Exploring this premise, Handler visits moments when things change within a relationship. Few of the circumstances are ordinary, but the feeling of before and after is successfully universal. Best of all, the book exhibits the playfulness with language that caused many readers, young and old, to fall in love with the Lemony Snicket series. Passages like this left me slightly breathless, holding on tightly to Handler’s words:

Sick?” I would hear myself yelling at the late-night science television. It was the only thing worth watching after visiting hours were done. “Why haven’t we fixed sick yet? You scientists there – put down those starfish and help us. I hereby demand that all people who are good at math make the world free of illness. The rest of us will write you epic poems and staple them together into a booklet.” Then I’d weep, finally, and fall asleep in Adam’s sweatshirt, and wake up and quit my job.

There is so much packed into that paragraph. I love the starfish and the pain, the writing and stapling of poetry, waking up and quitting a job. Something about this paragraph — and this is a representative paragraph — feels like marrow-born truth. There are many of these moments in Adverbs and they are the pieces that force you to keep reading, with your breath catching.

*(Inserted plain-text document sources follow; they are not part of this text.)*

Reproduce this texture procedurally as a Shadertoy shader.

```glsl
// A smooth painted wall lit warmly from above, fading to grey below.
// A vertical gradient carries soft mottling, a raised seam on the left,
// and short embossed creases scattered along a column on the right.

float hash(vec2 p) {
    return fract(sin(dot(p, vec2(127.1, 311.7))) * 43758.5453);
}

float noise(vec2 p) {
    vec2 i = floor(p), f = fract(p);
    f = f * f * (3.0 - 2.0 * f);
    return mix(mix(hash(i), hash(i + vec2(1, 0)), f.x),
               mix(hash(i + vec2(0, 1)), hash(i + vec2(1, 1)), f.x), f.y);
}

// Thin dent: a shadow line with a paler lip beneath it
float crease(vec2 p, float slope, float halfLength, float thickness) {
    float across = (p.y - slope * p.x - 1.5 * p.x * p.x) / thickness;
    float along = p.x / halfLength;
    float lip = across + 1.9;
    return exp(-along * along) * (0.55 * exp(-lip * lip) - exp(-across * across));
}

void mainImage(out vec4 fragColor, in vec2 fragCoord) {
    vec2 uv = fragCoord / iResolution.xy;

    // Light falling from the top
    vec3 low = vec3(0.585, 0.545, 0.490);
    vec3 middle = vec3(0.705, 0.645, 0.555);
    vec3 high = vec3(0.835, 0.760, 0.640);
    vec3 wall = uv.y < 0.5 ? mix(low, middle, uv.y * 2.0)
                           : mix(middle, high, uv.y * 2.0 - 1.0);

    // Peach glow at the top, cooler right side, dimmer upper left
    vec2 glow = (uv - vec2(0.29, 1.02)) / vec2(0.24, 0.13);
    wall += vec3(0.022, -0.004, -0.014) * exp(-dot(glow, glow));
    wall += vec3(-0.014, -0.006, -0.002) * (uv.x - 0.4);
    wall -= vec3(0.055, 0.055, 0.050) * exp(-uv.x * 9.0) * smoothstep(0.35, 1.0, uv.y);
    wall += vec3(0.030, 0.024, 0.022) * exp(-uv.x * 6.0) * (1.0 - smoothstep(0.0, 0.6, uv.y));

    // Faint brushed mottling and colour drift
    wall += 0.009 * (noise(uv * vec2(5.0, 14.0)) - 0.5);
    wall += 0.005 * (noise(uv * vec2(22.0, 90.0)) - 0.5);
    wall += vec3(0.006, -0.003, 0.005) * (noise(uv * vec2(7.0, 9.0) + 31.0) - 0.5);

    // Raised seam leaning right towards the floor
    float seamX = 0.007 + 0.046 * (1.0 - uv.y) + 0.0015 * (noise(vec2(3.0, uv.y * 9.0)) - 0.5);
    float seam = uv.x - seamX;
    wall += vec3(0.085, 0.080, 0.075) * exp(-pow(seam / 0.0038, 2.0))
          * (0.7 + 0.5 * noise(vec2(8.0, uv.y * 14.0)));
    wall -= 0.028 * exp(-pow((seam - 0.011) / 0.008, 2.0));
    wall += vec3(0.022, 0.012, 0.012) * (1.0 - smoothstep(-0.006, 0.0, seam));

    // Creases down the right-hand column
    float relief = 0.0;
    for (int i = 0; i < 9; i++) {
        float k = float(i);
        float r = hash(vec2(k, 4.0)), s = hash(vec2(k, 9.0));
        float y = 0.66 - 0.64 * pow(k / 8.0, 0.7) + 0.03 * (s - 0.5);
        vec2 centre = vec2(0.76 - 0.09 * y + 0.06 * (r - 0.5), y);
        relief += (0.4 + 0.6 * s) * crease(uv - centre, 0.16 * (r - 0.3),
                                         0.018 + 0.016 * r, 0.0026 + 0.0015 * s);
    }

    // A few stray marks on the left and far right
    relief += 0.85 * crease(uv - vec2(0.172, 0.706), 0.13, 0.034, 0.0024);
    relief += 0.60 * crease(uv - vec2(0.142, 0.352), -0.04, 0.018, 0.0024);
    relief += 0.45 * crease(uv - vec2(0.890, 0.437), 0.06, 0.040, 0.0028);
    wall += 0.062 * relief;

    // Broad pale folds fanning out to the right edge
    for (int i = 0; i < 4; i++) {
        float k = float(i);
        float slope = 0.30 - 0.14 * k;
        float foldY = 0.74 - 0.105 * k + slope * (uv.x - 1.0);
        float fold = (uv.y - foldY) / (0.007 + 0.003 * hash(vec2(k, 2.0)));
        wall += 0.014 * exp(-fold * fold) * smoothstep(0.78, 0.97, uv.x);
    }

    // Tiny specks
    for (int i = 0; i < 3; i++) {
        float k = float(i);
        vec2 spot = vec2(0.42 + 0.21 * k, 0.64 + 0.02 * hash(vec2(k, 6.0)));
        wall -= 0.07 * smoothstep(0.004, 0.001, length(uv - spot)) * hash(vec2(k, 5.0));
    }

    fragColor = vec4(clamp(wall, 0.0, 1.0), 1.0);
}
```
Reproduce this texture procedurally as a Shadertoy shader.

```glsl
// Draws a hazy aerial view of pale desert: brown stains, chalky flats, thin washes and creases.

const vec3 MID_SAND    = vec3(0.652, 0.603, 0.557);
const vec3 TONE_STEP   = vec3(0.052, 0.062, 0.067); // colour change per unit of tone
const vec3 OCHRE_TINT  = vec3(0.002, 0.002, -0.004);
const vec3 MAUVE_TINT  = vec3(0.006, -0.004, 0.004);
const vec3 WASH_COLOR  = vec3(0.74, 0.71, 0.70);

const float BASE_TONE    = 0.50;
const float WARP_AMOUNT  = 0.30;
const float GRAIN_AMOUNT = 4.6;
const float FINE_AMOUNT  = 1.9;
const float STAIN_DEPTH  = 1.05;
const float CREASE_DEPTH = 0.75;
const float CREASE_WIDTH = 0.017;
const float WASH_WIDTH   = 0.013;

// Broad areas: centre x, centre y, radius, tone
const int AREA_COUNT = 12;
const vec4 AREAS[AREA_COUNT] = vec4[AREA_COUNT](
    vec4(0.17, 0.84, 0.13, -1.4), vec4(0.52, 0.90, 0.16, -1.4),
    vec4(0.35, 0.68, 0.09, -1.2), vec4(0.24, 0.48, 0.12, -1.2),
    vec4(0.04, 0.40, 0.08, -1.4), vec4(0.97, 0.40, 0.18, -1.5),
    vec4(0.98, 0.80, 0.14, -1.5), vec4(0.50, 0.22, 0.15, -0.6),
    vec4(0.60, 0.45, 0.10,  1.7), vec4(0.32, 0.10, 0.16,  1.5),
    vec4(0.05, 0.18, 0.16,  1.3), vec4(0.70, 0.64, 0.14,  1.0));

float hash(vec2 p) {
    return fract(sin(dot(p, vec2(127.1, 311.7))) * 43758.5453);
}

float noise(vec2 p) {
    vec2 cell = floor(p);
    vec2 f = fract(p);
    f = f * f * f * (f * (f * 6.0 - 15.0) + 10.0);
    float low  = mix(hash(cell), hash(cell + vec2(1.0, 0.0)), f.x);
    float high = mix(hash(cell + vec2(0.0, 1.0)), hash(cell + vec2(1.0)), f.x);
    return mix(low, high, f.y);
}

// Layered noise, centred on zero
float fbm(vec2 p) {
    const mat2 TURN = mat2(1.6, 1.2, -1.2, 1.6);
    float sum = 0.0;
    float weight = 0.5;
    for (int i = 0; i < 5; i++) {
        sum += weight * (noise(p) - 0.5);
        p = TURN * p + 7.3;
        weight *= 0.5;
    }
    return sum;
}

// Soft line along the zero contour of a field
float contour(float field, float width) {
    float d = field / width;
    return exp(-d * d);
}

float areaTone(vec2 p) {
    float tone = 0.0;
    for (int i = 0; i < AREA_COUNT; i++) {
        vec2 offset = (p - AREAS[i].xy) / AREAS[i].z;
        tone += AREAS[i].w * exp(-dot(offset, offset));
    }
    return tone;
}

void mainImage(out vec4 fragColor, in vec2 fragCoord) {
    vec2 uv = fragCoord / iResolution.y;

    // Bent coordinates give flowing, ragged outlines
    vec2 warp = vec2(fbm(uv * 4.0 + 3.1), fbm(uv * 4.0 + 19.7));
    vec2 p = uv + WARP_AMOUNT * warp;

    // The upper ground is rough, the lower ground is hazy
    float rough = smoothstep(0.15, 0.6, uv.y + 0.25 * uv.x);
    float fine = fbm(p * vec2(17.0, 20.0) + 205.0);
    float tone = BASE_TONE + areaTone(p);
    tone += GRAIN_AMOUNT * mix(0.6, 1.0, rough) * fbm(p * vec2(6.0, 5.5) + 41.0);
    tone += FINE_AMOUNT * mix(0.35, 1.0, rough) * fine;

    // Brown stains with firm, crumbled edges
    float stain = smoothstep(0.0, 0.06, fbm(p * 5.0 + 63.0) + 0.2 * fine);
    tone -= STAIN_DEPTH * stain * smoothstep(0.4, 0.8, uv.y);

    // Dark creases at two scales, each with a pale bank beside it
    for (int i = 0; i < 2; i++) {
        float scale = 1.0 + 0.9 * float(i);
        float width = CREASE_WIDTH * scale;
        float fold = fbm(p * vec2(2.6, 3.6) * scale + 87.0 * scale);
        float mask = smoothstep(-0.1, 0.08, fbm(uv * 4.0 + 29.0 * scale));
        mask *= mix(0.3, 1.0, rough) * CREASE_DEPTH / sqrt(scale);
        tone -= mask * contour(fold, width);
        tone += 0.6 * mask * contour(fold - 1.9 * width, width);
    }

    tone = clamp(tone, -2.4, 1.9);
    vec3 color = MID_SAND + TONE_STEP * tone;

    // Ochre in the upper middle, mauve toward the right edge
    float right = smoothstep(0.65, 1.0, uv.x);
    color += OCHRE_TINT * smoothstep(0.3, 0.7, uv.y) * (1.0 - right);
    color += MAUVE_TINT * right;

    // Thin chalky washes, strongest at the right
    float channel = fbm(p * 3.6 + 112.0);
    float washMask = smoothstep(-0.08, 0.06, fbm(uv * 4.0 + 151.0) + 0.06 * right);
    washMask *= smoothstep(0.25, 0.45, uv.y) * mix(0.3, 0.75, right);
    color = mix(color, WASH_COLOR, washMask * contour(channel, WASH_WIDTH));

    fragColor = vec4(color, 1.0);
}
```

It’s moments like these where I wanted to fall in love, completely, with Adverbs.

Here’s the problem: I’m not sure I get it. Handler points out the problem himself:

You can’t follow all the Joes, or the Davids or the Andreas. You can’t follow Adam or Allison or Keith, up to Seattle or down to San Francisco or across — three thousand miles, as the bird flies — to New York City, and anyway they don’t matter.

So, I wonder, does that mean that I am not supposed to get it? Is this a test? Is this post-modernism at work? The characters change names and genders. They share names. They cross paths, or maybe they don’t, maybe its just different characters with the same names. What does this mean? I wish I were smart enough to know. Instead, it just confused me. I kept asking myself, “Is that Joe from before, or some other Joe? Does it mean something that all these men are named Joe? Or is it just some ironic comment on the commonality of names? I mean, I know tons of Michelles; why shouldn’t someone write a story that reflects those kinds of realities…”

There’s nothing quite like a run-on thought like that to take you out of the moment of the book. Eventually, I gave up trying to understand the story of it all. Instead, I treated it like a series of prose poems, or maybe fortune cookies. I delighted in Handler’s way with words and I thrilled at the truths, small and large, that appeared amidst the confusion. When I stopped looking for the story, I couldn’t be disappointed when I didn’t find it and I could enjoy all the things that I did find.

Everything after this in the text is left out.